New Skin Recipe | Interview with Kenji Siratori
Kenji Siratori is a cult writer from Hokkaido in Japan. "His is a writing style that not only breaks with tradition, it severs all cords" - we read on Sinatori's Goodreads profile. Following description drawing comparisons with likes such William Burroughs and Antonin Artaud, we move to read that "Embracing the image mayhem of the digital age, his relentless prose is nonsensical and extreme, avant-garde and confused, with precedence given to twisted imagery, pace, and experimentation over linear narrative and character development.” Dilla (Zura Jishkariani) recently spoke with an author whose Blood Electric, published by Creation Books, was praised by Dennis Copper and David Bowie.
Dilla: John C. Lilly says: "All human beings, all persons who reach adulthood in the world today are programmed biocomputers. None of us can escape our own nature as programmable entities. Literally, each of us may be our programs, nothing more, nothing less. Despite the great varieties of programs available, most of us have a limited set of programs."
What kind of biorobot is Kenji Siratori, and what are his main programs?
Kenji Siratori: In that respect, I'm a reader app and a writer app, but it's always overwritten. In recent years I have considered it to be a living spirit capture module in online organ trading. And the corpse struggle with the undead places a further extension of this module in the interplanetary protocol.
Dilla: William Burroughs once said that Literature is about to warn us about the DANGER. What do you think is the role of Literature?
Kenji Siratori: If there is a role for Literature in modern times, I think it is developing non-human-based reader apps.
Dilla: Your writing sometimes feels like a machine produced it; sometimes, on the contrary, it feels that you want to go BEYOND the words. Is that true? What does your writing process look like, and where you get the inspiration?
Kenji Siratori: My writing is to design various skins, and it is hypermodern. Now, my writing is complete when I regain the new skin recipe from the capture of the living spirits.

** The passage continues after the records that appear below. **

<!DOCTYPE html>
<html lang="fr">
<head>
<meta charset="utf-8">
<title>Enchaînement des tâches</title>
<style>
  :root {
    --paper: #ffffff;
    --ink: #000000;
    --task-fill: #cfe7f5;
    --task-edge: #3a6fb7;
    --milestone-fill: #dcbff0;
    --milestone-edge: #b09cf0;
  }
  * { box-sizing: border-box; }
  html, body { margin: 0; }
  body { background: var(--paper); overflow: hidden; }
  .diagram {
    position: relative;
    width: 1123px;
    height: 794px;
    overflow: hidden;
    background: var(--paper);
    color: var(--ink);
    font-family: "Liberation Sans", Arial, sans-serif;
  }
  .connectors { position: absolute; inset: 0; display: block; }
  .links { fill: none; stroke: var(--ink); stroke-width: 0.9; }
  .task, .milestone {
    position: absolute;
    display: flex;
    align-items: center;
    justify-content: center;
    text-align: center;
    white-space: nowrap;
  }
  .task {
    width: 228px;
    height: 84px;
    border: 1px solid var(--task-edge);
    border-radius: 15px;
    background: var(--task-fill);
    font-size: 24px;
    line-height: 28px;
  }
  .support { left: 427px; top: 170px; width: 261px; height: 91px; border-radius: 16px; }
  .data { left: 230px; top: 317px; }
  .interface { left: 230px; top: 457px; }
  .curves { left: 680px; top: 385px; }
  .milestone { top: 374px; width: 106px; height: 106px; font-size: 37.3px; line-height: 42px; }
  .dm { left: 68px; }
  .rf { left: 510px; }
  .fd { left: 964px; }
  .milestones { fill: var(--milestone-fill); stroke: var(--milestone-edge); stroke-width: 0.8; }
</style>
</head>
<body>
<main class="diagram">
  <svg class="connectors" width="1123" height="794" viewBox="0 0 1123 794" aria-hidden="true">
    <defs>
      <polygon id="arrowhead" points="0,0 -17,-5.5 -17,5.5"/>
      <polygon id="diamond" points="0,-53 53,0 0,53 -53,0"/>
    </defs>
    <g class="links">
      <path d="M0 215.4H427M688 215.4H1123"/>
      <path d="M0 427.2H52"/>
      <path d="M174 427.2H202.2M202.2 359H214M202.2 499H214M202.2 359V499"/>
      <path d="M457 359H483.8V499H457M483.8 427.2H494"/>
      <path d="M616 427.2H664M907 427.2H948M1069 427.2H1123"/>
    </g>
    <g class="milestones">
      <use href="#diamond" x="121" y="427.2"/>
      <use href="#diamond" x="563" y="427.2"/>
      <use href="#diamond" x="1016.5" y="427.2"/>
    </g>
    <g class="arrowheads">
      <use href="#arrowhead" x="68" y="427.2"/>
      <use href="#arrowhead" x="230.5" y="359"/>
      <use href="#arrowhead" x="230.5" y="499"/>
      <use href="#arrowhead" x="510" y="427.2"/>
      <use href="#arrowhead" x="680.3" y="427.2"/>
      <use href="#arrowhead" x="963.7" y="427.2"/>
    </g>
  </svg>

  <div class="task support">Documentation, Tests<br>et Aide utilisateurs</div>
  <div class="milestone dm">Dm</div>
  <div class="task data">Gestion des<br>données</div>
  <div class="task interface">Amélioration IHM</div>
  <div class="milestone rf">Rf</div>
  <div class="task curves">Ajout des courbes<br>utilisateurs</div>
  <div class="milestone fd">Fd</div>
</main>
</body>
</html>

Dilla: In his essay "Cybernetics and Ghosts," Italo Calvino talks about “literary machines” - machines that generate texts. He writes: "The true literature machine will be one that itself feels the need to produce disorder, as a reaction against its preceding production of order: a machine that will produce avant-garde work to free its circuits when too long a production of classicism chokes them. In fact, given that developments in cybernetics lean toward machines capable of learning, of changing their own programs, of developing their own sensibilities and their own needs, nothing prevents us from foreseeing a literature-machine that at a certain point feels unsatisfied with its own traditionalism and starts to propose new ways of writing, turning its own codes completely upside down”.
Do you think that AI trained in Literature can produce literary masterpieces and replace human authors? Or will they coexist and work together?
Kenji Siratori: I think the important thing is to move from inhuman to posthuman so that humans can stop becoming posthuman and delegate to inhuman. AI will make a literary masterpiece, but it isn't always the Literature of the future. And above all, reader apps aren't always human.
Dilla: We are approaching the era where humans tend to become hybrid forms: uploaded minds, cyborgs, space-faring robots with human minds in circuits, the afterlife in virtual reality, colonization of other planets... What is your vision for the future of Wo/Mankind? Will we become a new breed, or are we doomed to extinction?
Kenji Siratori: The future is always coming. I think any human-to-posthuman circuit goes bankrupt as a flesh blockchain horror. The bond is transferred to inhuman, the origin of the body disappears, and the soul itself is freed from gravity.
Dilla: Three reading recommendations from Kenji Siratori
Kenji Siratori: If presented as a keyword, Will Bernardara Jr, Mika, and Evan Isoline.